National Kidney Foundation virtual 2021 Spring Clinical Meetings; April 6‐10, 2021.
Rovin BH, Parikh SW, Huizinga RB, et al; AURORA Study Group. Management of lupus nephritis with voclosporin: an
update from a pooled analysis of 534 patients. Presented at: American Society of Nephrology Kidney Week 2020
Reimagined; Oct 19‐25, 2020
Caster DJ, Solomons N, Randhawa S, et al; AURORA Study Group. AURORA phase 3 study demonstrates voclosporin
statistical superiority over standard of care in lupus nephritis. Presented at: ERA‐EDTA Virtual Congress; June 6‐9, 2020

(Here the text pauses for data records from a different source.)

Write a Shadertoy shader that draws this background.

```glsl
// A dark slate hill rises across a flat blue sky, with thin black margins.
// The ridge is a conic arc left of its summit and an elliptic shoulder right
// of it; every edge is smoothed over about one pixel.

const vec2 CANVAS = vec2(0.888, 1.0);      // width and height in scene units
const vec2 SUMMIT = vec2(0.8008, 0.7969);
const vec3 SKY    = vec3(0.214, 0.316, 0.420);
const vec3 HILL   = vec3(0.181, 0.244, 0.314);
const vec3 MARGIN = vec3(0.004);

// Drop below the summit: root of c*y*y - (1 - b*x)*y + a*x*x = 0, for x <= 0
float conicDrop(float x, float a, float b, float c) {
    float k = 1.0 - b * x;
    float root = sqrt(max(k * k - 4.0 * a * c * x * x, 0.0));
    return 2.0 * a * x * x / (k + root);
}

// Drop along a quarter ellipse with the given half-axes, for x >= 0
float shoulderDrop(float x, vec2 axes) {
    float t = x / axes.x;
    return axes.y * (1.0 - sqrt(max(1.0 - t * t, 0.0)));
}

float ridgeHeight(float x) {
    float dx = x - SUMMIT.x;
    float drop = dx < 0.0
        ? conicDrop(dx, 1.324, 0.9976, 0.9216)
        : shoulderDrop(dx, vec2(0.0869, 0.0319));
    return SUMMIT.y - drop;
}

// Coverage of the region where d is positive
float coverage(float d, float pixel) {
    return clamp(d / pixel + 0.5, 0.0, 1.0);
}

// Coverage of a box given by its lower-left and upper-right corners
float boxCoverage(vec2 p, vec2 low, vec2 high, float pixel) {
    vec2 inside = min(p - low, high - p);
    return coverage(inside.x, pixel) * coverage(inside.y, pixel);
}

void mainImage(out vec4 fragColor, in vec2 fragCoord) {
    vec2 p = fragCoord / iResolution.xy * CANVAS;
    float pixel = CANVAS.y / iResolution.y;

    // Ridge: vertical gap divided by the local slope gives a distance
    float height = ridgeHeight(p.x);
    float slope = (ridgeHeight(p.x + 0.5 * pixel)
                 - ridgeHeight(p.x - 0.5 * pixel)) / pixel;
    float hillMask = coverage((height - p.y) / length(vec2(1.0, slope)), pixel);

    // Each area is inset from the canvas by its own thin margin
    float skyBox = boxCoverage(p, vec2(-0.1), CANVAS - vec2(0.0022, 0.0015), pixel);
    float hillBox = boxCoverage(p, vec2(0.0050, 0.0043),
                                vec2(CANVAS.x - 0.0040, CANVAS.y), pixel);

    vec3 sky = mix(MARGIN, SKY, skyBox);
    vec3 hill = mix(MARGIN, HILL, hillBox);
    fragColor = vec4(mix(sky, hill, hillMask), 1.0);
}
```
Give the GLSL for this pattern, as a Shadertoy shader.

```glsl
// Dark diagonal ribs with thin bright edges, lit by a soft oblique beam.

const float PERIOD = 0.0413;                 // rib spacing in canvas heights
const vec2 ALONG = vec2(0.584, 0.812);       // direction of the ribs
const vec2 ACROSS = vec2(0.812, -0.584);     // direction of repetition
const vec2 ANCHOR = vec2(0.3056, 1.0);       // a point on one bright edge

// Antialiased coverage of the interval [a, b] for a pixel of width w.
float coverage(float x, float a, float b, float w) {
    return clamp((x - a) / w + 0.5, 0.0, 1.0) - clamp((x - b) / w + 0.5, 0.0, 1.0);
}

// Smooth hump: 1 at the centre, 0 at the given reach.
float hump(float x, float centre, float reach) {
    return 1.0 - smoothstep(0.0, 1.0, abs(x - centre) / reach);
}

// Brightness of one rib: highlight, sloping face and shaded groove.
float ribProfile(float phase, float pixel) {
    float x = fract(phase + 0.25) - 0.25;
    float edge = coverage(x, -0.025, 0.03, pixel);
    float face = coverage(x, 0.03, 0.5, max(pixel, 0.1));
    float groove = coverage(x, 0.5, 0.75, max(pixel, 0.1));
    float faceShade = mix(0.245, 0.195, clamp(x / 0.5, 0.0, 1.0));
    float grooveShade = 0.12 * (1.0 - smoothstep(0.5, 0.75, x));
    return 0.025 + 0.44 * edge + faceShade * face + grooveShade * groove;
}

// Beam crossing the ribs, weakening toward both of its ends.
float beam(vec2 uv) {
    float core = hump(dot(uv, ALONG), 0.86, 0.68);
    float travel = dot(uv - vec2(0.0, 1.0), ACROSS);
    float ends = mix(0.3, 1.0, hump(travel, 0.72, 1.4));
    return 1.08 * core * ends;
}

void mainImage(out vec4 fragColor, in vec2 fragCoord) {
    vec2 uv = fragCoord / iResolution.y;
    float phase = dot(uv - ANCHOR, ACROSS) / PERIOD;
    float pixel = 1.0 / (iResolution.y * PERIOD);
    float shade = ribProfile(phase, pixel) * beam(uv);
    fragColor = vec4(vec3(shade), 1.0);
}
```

DISCLAIMER: I am on the Speaker’s Bureaus for both Benlysta and Lupkynis. I do this proudly as I believe strongly in how much these medications can improve the treatment of our lupus patients, helping them live longer, better lives. I hope you can agree that the information I presented above is unbiased, using the data from the research studies. However, the opinions expressed in what I would want for treatment and what I recommend for patients are my opinions, based upon the research results.